Caffeinate – You’re spoilt for choice in Tokyo, but I couldn’t go past my favourite New Zealand coffee brand – Supreme, who’s Shibuya outpost is the height of cool and the best of Wellington meets Tokyo (be sure to check out their rooftop). If one stop doesn’t satiate your coffee fix, Good Good Not Bad also in Shibuya is one of the newer additions to the Tokyo coffee scene. Grab a cold brew to go and head to the epic MontBell flagship next door for a browse of their beautiful technical gear.
Shop new – There’s no two ways about it, Tokyo is an absolute shoppers heaven. I’d challenge the least “shopper” among us, not to be charmed by the incredible retail displays, service and sheer diversity on offer. Whether it’s ceramics, technology, fashion or furniture, in formats from wabi sabi to kitsch to understated cool, Tokyo has it all – in spades. A favourite for me is the Nose Shop flagship in Shinjuku which sports not only an incredible mix of the top niche perfumes from around the world, but a giant nose on the wall and a perfume sample vending machine. While you’re there, step by Super A Market enroute for the latest / best local and international contemporary clothing, footwear and selected goods.
Shop old – I love to pick up a vintage treasure when travelling, there’s something about the one-off nature of both the garment (and the previous life it led) and the memory of the trip that makes it doubly special. The back streets of Shibuya are great for seeking out something special. Number Me, a cute little boutique has classic vintage such as Gucci loafers alongside an eclectic array of new fashion and lifestyle from local designers. 10Tow hides behind a nondescript door, up 4 flights of stairs and is a treasure trove of vintage and secondhand Yohji Yamamoto, Commes des garçon and and other Japanese and international designers.
Stay – We stayed in the super well situated and beautifully appointed All Day Place in Shibuya. Eco friendly in the chicest, most understated way. In true Japanese style, rooms come replete with freshly laundered sleepwear and slippers, a selection of beautiful teas and even the chicest bio toothbrush and toothpaste I’ve ever seen, plus there was no over-fragranced-hotel-vibe you so often get when travelling (and is guaranteed to give me a headache).

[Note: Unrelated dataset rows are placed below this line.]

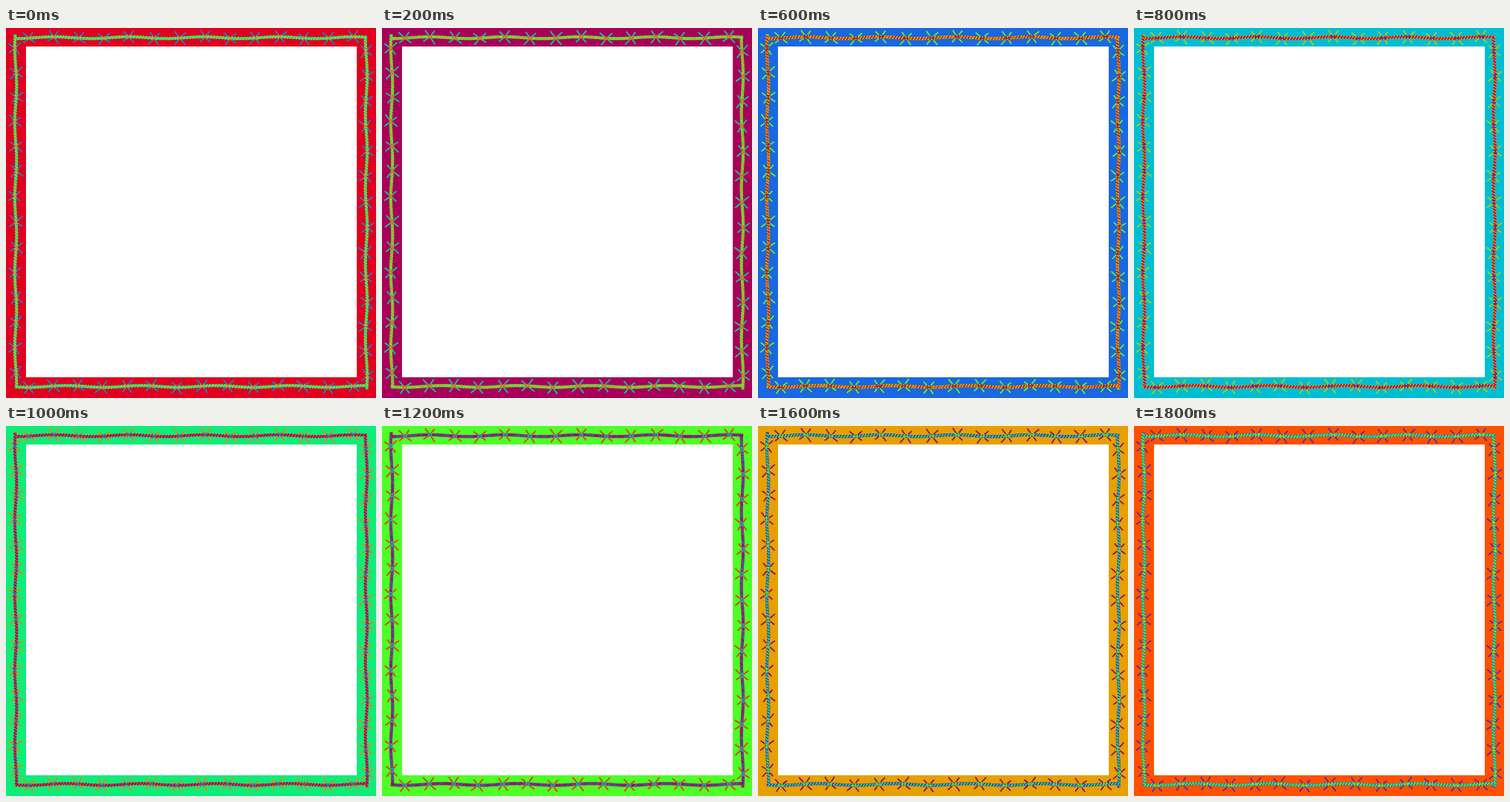
Recreate the animation shown at these times as an HTML page with a canvas. Size 500 by 500 pixels, loop 2 s.

```html
<!DOCTYPE html>
<html>
<head>
<meta charset="utf-8">
<style>
  html, body { margin: 0; width: 100%; height: 100%; overflow: hidden; background: #fff; }
  canvas { display: block; }
</style>
</head>
<body>
<canvas id="stage" width="500" height="500"></canvas>
<script>
const ctx = document.getElementById('stage').getContext('2d');
const STEP_MS = 200, BARBS = 14, SPACING = 33.7, FIRST = 31;
const PALETTE = [
  '#e2001e', '#a80058', '#6c1096', '#1a67e1', '#00bed2',
  '#0eec7a', '#4cff26', '#aadc00', '#e6a000', '#ff5000'
].map(hex => [1, 3, 5].map(i => parseInt(hex.slice(i, i + 2), 16)));

let seed;
function random() {
  seed = (seed * 16807) % 2147483647;
  return seed / 2147483647;
}

// Colour at a position on the cyclic palette.
function colour(position) {
  const p = position % 10, i = Math.floor(p), next = PALETTE[(i + 1) % 10];
  return `rgb(${PALETTE[i].map((v, k) => Math.round(v + (next[k] - v) * (p - i)))})`;
}

function line(x0, y0, x1, y1, width, stroke) {
  ctx.beginPath();
  ctx.moveTo(x0, y0);
  ctx.lineTo(x1, y1);
  ctx.lineWidth = width;
  ctx.strokeStyle = stroke;
  ctx.stroke();
}

// The wire dips once every three barbs.
const wireY = x => 13.1 - 1.2 * Math.cos(2 * Math.PI * ((x - FIRST) / SPACING - 1) / 3);
// Barbs are evenly spaced, bunched slightly past the middle.
const barbX = i => FIRST + SPACING * i + 2.8 * Math.exp(-(((i - 8.5) / 3) ** 2));

function drawWire(step) {
  for (let x = 12; x < 488; x += 2) {
    line(x, wireY(x), x + 2.2, wireY(x + 2.2), 4, colour(step + 4.1));
  }
  for (let x = 13; x < 488; x += 4) {
    const y = wireY(x);
    line(x - 1.5, y + 1.8, x + 1.5, y - 1.8, 1.9, colour(step + 6.2 + random()));
  }
}

function drawBarb(x, y, step) {
  for (const sx of [-1, 1]) for (const sy of [-1, 1]) {
    const angle = 0.8 + (random() - 0.5) * 0.4, reach = 10 + random() * 2.5;
    const dx = sx * Math.cos(angle), dy = sy * Math.sin(angle);
    line(x + dx, y + dy, x + dx * reach, y + dy * reach, 1.7, colour(step + 3.1));
    line(x + dx, y + dy, x + dx * reach * 0.9, y + dy * reach * 0.9, 0.8, colour(step + 3.8));
  }
  for (const d of [-2, 2]) line(x + d, y + 3, x + d, y - 3, 1.4, colour(step + 8));
  line(x - 2, y, x + 2, y, 1.5, colour(step + 7.6));
}

function drawSide(step) {
  seed = 41;
  drawWire(step);
  for (let i = 0; i < BARBS; i++) drawBarb(barbX(i), wireY(barbX(i)), step);
}

function draw(step) {
  ctx.fillStyle = colour(step);
  ctx.fillRect(0, 0, 500, 500);
  ctx.fillStyle = '#fff';
  ctx.fillRect(27, 25, 447, 447);
  // One side, turned a quarter for each edge.
  [[0, 0], [500, 0.5], [500, 497.5], [0, 496.5]].forEach(([x, y], turn) => {
    ctx.save();
    ctx.translate(x, y);
    ctx.rotate(turn * Math.PI / 2);
    drawSide(step);
    ctx.restore();
  });
}

let shown = -1;
function tick() {
  const step = Math.floor(performance.now() / STEP_MS) % 10;
  if (step !== shown) draw(shown = step);
  requestAnimationFrame(tick);
}
tick();
</script>
</body>
</html>
```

Eat – Where to start… from street food, to high end Tokyo has anything and everything in between. My advice is that so long as it’s local (and the place is full of locals) you can’t really go wrong. We had an incredible grill and sashimi meal at uber local hole in the wall Yuji (ask for the chefs recommendations), and an exceptional late night degustation replete with sake matches at Ikyu. The only rules are – be open minded, and ask questions – the Japanese love to introduce you to their specialities, so long as you show a little interest and willingness to try their recommendations, you’ll be showered with hospitality.